◆ **SOURCE INFORMATION**:

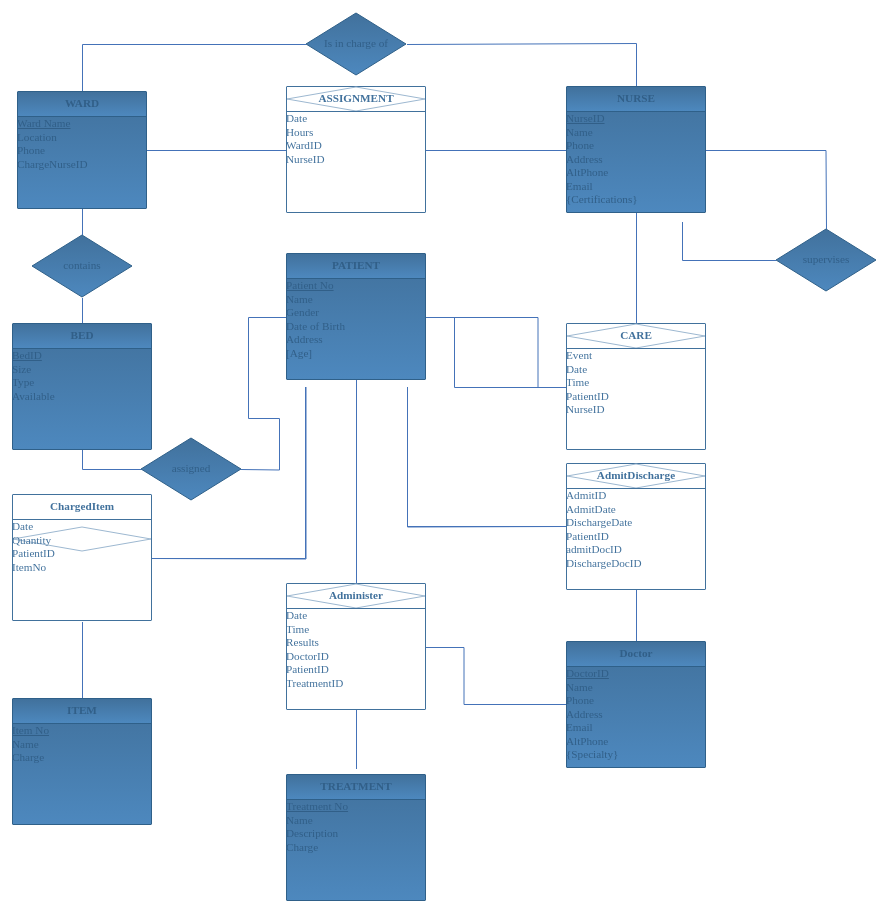
<!DOCTYPE html>
<html lang="en">
<head>
<meta charset="utf-8">
<title>Hospital entity relationship diagram</title>
<style>
:root {
  --paper: #ffffff;
  --line: #4472b8;
  --edge: #41719c;
  --edge-dark: #2f6089;
  --fill-top: #41719c;
  --fill-bottom: #4d88be;
  --ink: #41719c;
  --ink-dark: #315f88;
  --diamond-line: #9db8d1;
}
* { box-sizing: border-box; margin: 0; padding: 0; }
html, body { width: 889px; height: 914px; overflow: hidden; background: var(--paper); }
.diagram {
  position: relative;
  width: 889px;
  height: 914px;
  overflow: hidden;
  font-family: "Liberation Serif", "Times New Roman", serif;
  font-size: 11.2px;
  line-height: 13.5px;
  color: var(--ink);
}
.connectors { position: absolute; inset: 0; fill: none; stroke: var(--line); stroke-width: 1; }
.entity {
  position: absolute;
  left: var(--x);
  top: var(--y);
  width: 140px;
  height: 127px;
  display: flex;
  flex-direction: column;
  border: 1px solid var(--edge);
  border-radius: 1px;
  background: var(--paper);
}
.entity h2 {
  flex: 0 0 25px;
  display: flex;
  align-items: center;
  justify-content: center;
  border-bottom: 1px solid var(--edge);
  font-size: 11.2px;
  font-weight: bold;
}
.entity ul { flex: 1; list-style: none; margin-left: -1px; white-space: nowrap; }
.entity h2, .entity ul { position: relative; }
.strong { border-color: var(--edge-dark); color: var(--ink-dark); background: linear-gradient(var(--fill-top), var(--fill-bottom)); }
.strong h2 { border-color: var(--edge-dark); background: linear-gradient(var(--fill-top), var(--fill-bottom)); }
.key { text-decoration: underline; }
.ward { width: 130px; height: 118px; }
.marker { position: absolute; left: -1px; top: -1px; fill: none; stroke: var(--diamond-line); }
.marker.lowered { top: 31px; }
.relation {
  position: absolute;
  left: var(--x);
  top: var(--y);
  width: 102px;
  height: 64px;
  display: flex;
  align-items: center;
  justify-content: center;
  color: var(--ink-dark);
}
.relation svg { position: absolute; inset: 0; }
.relation span { position: relative; white-space: nowrap; }
</style>
</head>
<body>
<main class="diagram">
  <svg class="connectors" width="889" height="914" aria-hidden="true">
    <defs>
      <linearGradient id="relation-fill" x1="0" y1="0" x2="0" y2="1">
        <stop offset="0" stop-color="#41719c"/>
        <stop offset="1" stop-color="#4d88be"/>
      </linearGradient>
      <polygon id="relation-shape" points="1,32 51,1 101,32 51,63" fill="url(#relation-fill)" stroke="#2f6089"/>
      <polygon id="weak-shape" points="1,13 70,1 139,13 70,25"/>
    </defs>
    <path d="M82.5 91V44.5H306M407 44.5L636.5 43.5V86"/>
    <path d="M147 150.5H286M426 150.5H566"/>
    <path d="M706 150.5H826L826.5 229M776 260.5H682.5V222"/>
    <path d="M636.5 213V323M636.5 590V641"/>
    <path d="M82.5 209V235M82.5 298V323M82.5 450V469.5H141"/>
    <path d="M241 469.5L279.5 470V418.5H248.5V317.5H286"/>
    <path d="M426 317.5H538V387.5M426 317.5H454.5V387.5H566"/>
    <path d="M356.5 380V583M356.5 710V769"/>
    <path d="M152 558.5H305.5V387M152 558.5L306 559V387"/>
    <path d="M407.5 387V527L566 526.5M407.5 387V526.5H566"/>
    <path d="M82.5 622V698"/>
    <path d="M426 647.5H464V704.5H566"/>
  </svg>

  <div class="relation" style="--x:305px;--y:12px"><svg width="102" height="64"><use href="#relation-shape"/></svg><span>Is in charge of</span></div>
  <div class="relation" style="--x:31px;--y:234px"><svg width="102" height="64"><use href="#relation-shape"/></svg><span>contains</span></div>
  <div class="relation" style="--x:140px;--y:437px"><svg width="102" height="64"><use href="#relation-shape"/></svg><span>assigned</span></div>
  <div class="relation" style="--x:775px;--y:228px"><svg width="102" height="64"><use href="#relation-shape"/></svg><span>supervises</span></div>

  <section class="entity strong ward" style="--x:17px;--y:91px">
    <h2>WARD</h2>
    <ul><li class="key">Ward Name</li><li>Location</li><li>Phone</li><li>ChargeNurseID</li></ul>
  </section>
  <section class="entity" style="--x:286px;--y:86px">
    <svg class="marker" width="140" height="26"><use href="#weak-shape"/></svg>
    <h2>ASSIGNMENT</h2>
    <ul><li>Date</li><li>Hours</li><li>WardID</li><li>NurseID</li></ul>
  </section>
  <section class="entity strong" style="--x:566px;--y:86px">
    <h2>NURSE</h2>
    <ul><li class="key">NurseID</li><li>Name</li><li>Phone</li><li>Address</li><li>AltPhone</li><li>Email</li><li>{Certifications}</li></ul>
  </section>
  <section class="entity strong" style="--x:286px;--y:253px">
    <h2>PATIENT</h2>
    <ul><li class="key">Patient No</li><li>Name</li><li>Gender</li><li>Date of Birth</li><li>Address</li><li>[Age]</li></ul>
  </section>
  <section class="entity strong" style="--x:12px;--y:323px">
    <h2>BED</h2>
    <ul><li class="key">BedID</li><li>Size</li><li>Type</li><li>Available</li></ul>
  </section>
  <section class="entity" style="--x:566px;--y:323px">
    <svg class="marker" width="140" height="26"><use href="#weak-shape"/></svg>
    <h2>CARE</h2>
    <ul><li>Event</li><li>Date</li><li>Time</li><li>PatientID</li><li>NurseID</li></ul>
  </section>
  <section class="entity" style="--x:566px;--y:463px">
    <svg class="marker" width="140" height="26"><use href="#weak-shape"/></svg>
    <h2>AdmitDischarge</h2>
    <ul><li>AdmitID</li><li>AdmitDate</li><li>DischargeDate</li><li>PatientID</li><li>admitDocID</li><li>DischargeDocID</li></ul>
  </section>
  <section class="entity" style="--x:12px;--y:494px">
    <svg class="marker lowered" width="140" height="26"><use href="#weak-shape"/></svg>
    <h2>ChargedItem</h2>
    <ul><li>Date</li><li>Quantity</li><li>PatientID</li><li>ItemNo</li></ul>
  </section>
  <section class="entity" style="--x:286px;--y:583px">
    <svg class="marker" width="140" height="26"><use href="#weak-shape"/></svg>
    <h2>Administer</h2>
    <ul><li>Date</li><li>Time</li><li>Results</li><li>DoctorID</li><li>PatientID</li><li>TreatmentID</li></ul>
  </section>
  <section class="entity strong" style="--x:566px;--y:641px">
    <h2>Doctor</h2>
    <ul><li class="key">DoctorID</li><li>Name</li><li>Phone</li><li>Address</li><li>Email</li><li>AltPhone</li><li>{Specialty}</li></ul>
  </section>
  <section class="entity strong" style="--x:12px;--y:698px">
    <h2>ITEM</h2>
    <ul><li class="key">Item No</li><li>Name</li><li>Charge</li></ul>
  </section>
  <section class="entity strong" style="--x:286px;--y:774px">
    <h2>TREATMENT</h2>
    <ul><li class="key">Treatment No</li><li>Name</li><li>Description</li><li>Charge</li></ul>
  </section>
</main>
</body>
</html>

◆ **ABOUT THIS EXERCISE**: Would you reproduce the listing above in full and exactly, without its pictures?

◆ **RESULT OF THE TASK**:
<!DOCTYPE html>
<html lang="en">
<head>
<meta charset="utf-8">
<title>Hospital entity relationship diagram</title>
<style>
:root {
  --paper: #ffffff;
  --line: #4472b8;
  --edge: #41719c;
  --edge-dark: #2f6089;
  --fill-top: #41719c;
  --fill-bottom: #4d88be;
  --ink: #41719c;
  --ink-dark: #315f88;
  --diamond-line: #9db8d1;
}
* { box-sizing: border-box; margin: 0; padding: 0; }
html, body { width: 889px; height: 914px; overflow: hidden; background: var(--paper); }
.diagram {
  position: relative;
  width: 889px;
  height: 914px;
  overflow: hidden;
  font-family: "Liberation Serif", "Times New Roman", serif;
  font-size: 11.2px;
  line-height: 13.5px;
  color: var(--ink);
}
.connectors { position: absolute; inset: 0; fill: none; stroke: var(--line); stroke-width: 1; }
.entity {
  position: absolute;
  left: var(--x);
  top: var(--y);
  width: 140px;
  height: 127px;
  display: flex;
  flex-direction: column;
  border: 1px solid var(--edge);
  border-radius: 1px;
  background: var(--paper);
}
.entity h2 {
  flex: 0 0 25px;
  display: flex;
  align-items: center;
  justify-content: center;
  border-bottom: 1px solid var(--edge);
  font-size: 11.2px;
  font-weight: bold;
}
.entity ul { flex: 1; list-style: none; margin-left: -1px; white-space: nowrap; }
.entity h2, .entity ul { position: relative; }
.strong { border-color: var(--edge-dark); color: var(--ink-dark); background: linear-gradient(var(--fill-top), var(--fill-bottom)); }
.strong h2 { border-color: var(--edge-dark); background: linear-gradient(var(--fill-top), var(--fill-bottom)); }
.key { text-decoration: underline; }
.ward { width: 130px; height: 118px; }
.marker { position: absolute; left: -1px; top: -1px; fill: none; stroke: var(--diamond-line); }
.marker.lowered { top: 31px; }
.relation {
  position: absolute;
  left: var(--x);
  top: var(--y);
  width: 102px;
  height: 64px;
  display: flex;
  align-items: center;
  justify-content: center;
  color: var(--ink-dark);
}
.relation svg { position: absolute; inset: 0; }
.relation span { position: relative; white-space: nowrap; }
</style>
</head>
<body>
<main class="diagram">
  <svg class="connectors" width="889" height="914" aria-hidden="true">
    <defs>
      <linearGradient id="relation-fill" x1="0" y1="0" x2="0" y2="1">
        <stop offset="0" stop-color="#41719c"/>
        <stop offset="1" stop-color="#4d88be"/>
      </linearGradient>
      <polygon id="relation-shape" points="1,32 51,1 101,32 51,63" fill="url(#relation-fill)" stroke="#2f6089"/>
      <polygon id="weak-shape" points="1,13 70,1 139,13 70,25"/>
    </defs>
    <path d="M82.5 91V44.5H306M407 44.5L636.5 43.5V86"/>
    <path d="M147 150.5H286M426 150.5H566"/>
    <path d="M706 150.5H826L826.5 229M776 260.5H682.5V222"/>
    <path d="M636.5 213V323M636.5 590V641"/>
    <path d="M82.5 209V235M82.5 298V323M82.5 450V469.5H141"/>
    <path d="M241 469.5L279.5 470V418.5H248.5V317.5H286"/>
    <path d="M426 317.5H538V387.5M426 317.5H454.5V387.5H566"/>
    <path d="M356.5 380V583M356.5 710V769"/>
    <path d="M152 558.5H305.5V387M152 558.5L306 559V387"/>
    <path d="M407.5 387V527L566 526.5M407.5 387V526.5H566"/>
    <path d="M82.5 622V698"/>
    <path d="M426 647.5H464V704.5H566"/>
  </svg>

  <div class="relation" style="--x:305px;--y:12px"><svg width="102" height="64"><use href="#relation-shape"/></svg><span>Is in charge of</span></div>
  <div class="relation" style="--x:31px;--y:234px"><svg width="102" height="64"><use href="#relation-shape"/></svg><span>contains</span></div>
  <div class="relation" style="--x:140px;--y:437px"><svg width="102" height="64"><use href="#relation-shape"/></svg><span>assigned</span></div>
  <div class="relation" style="--x:775px;--y:228px"><svg width="102" height="64"><use href="#relation-shape"/></svg><span>supervises</span></div>

  <section class="entity strong ward" style="--x:17px;--y:91px">
    <h2>WARD</h2>
    <ul><li class="key">Ward Name</li><li>Location</li><li>Phone</li><li>ChargeNurseID</li></ul>
  </section>
  <section class="entity" style="--x:286px;--y:86px">
    <svg class="marker" width="140" height="26"><use href="#weak-shape"/></svg>
    <h2>ASSIGNMENT</h2>
    <ul><li>Date</li><li>Hours</li><li>WardID</li><li>NurseID</li></ul>
  </section>
  <section class="entity strong" style="--x:566px;--y:86px">
    <h2>NURSE</h2>
    <ul><li class="key">NurseID</li><li>Name</li><li>Phone</li><li>Address</li><li>AltPhone</li><li>Email</li><li>{Certifications}</li></ul>
  </section>
  <section class="entity strong" style="--x:286px;--y:253px">
    <h2>PATIENT</h2>
    <ul><li class="key">Patient No</li><li>Name</li><li>Gender</li><li>Date of Birth</li><li>Address</li><li>[Age]</li></ul>
  </section>
  <section class="entity strong" style="--x:12px;--y:323px">
    <h2>BED</h2>
    <ul><li class="key">BedID</li><li>Size</li><li>Type</li><li>Available</li></ul>
  </section>
  <section class="entity" style="--x:566px;--y:323px">
    <svg class="marker" width="140" height="26"><use href="#weak-shape"/></svg>
    <h2>CARE</h2>
    <ul><li>Event</li><li>Date</li><li>Time</li><li>PatientID</li><li>NurseID</li></ul>
  </section>
  <section class="entity" style="--x:566px;--y:463px">
    <svg class="marker" width="140" height="26"><use href="#weak-shape"/></svg>
    <h2>AdmitDischarge</h2>
    <ul><li>AdmitID</li><li>AdmitDate</li><li>DischargeDate</li><li>PatientID</li><li>admitDocID</li><li>DischargeDocID</li></ul>
  </section>
  <section class="entity" style="--x:12px;--y:494px">
    <svg class="marker lowered" width="140" height="26"><use href="#weak-shape"/></svg>
    <h2>ChargedItem</h2>
    <ul><li>Date</li><li>Quantity</li><li>PatientID</li><li>ItemNo</li></ul>
  </section>
  <section class="entity" style="--x:286px;--y:583px">
    <svg class="marker" width="140" height="26"><use href="#weak-shape"/></svg>
    <h2>Administer</h2>
    <ul><li>Date</li><li>Time</li><li>Results</li><li>DoctorID</li><li>PatientID</li><li>TreatmentID</li></ul>
  </section>
  <section class="entity strong" style="--x:566px;--y:641px">
    <h2>Doctor</h2>
    <ul><li class="key">DoctorID</li><li>Name</li><li>Phone</li><li>Address</li><li>Email</li><li>AltPhone</li><li>{Specialty}</li></ul>
  </section>
  <section class="entity strong" style="--x:12px;--y:698px">
    <h2>ITEM</h2>
    <ul><li class="key">Item No</li><li>Name</li><li>Charge</li></ul>
  </section>
  <section class="entity strong" style="--x:286px;--y:774px">
    <h2>TREATMENT</h2>
    <ul><li class="key">Treatment No</li><li>Name</li><li>Description</li><li>Charge</li></ul>
  </section>
</main>
</body>
</html>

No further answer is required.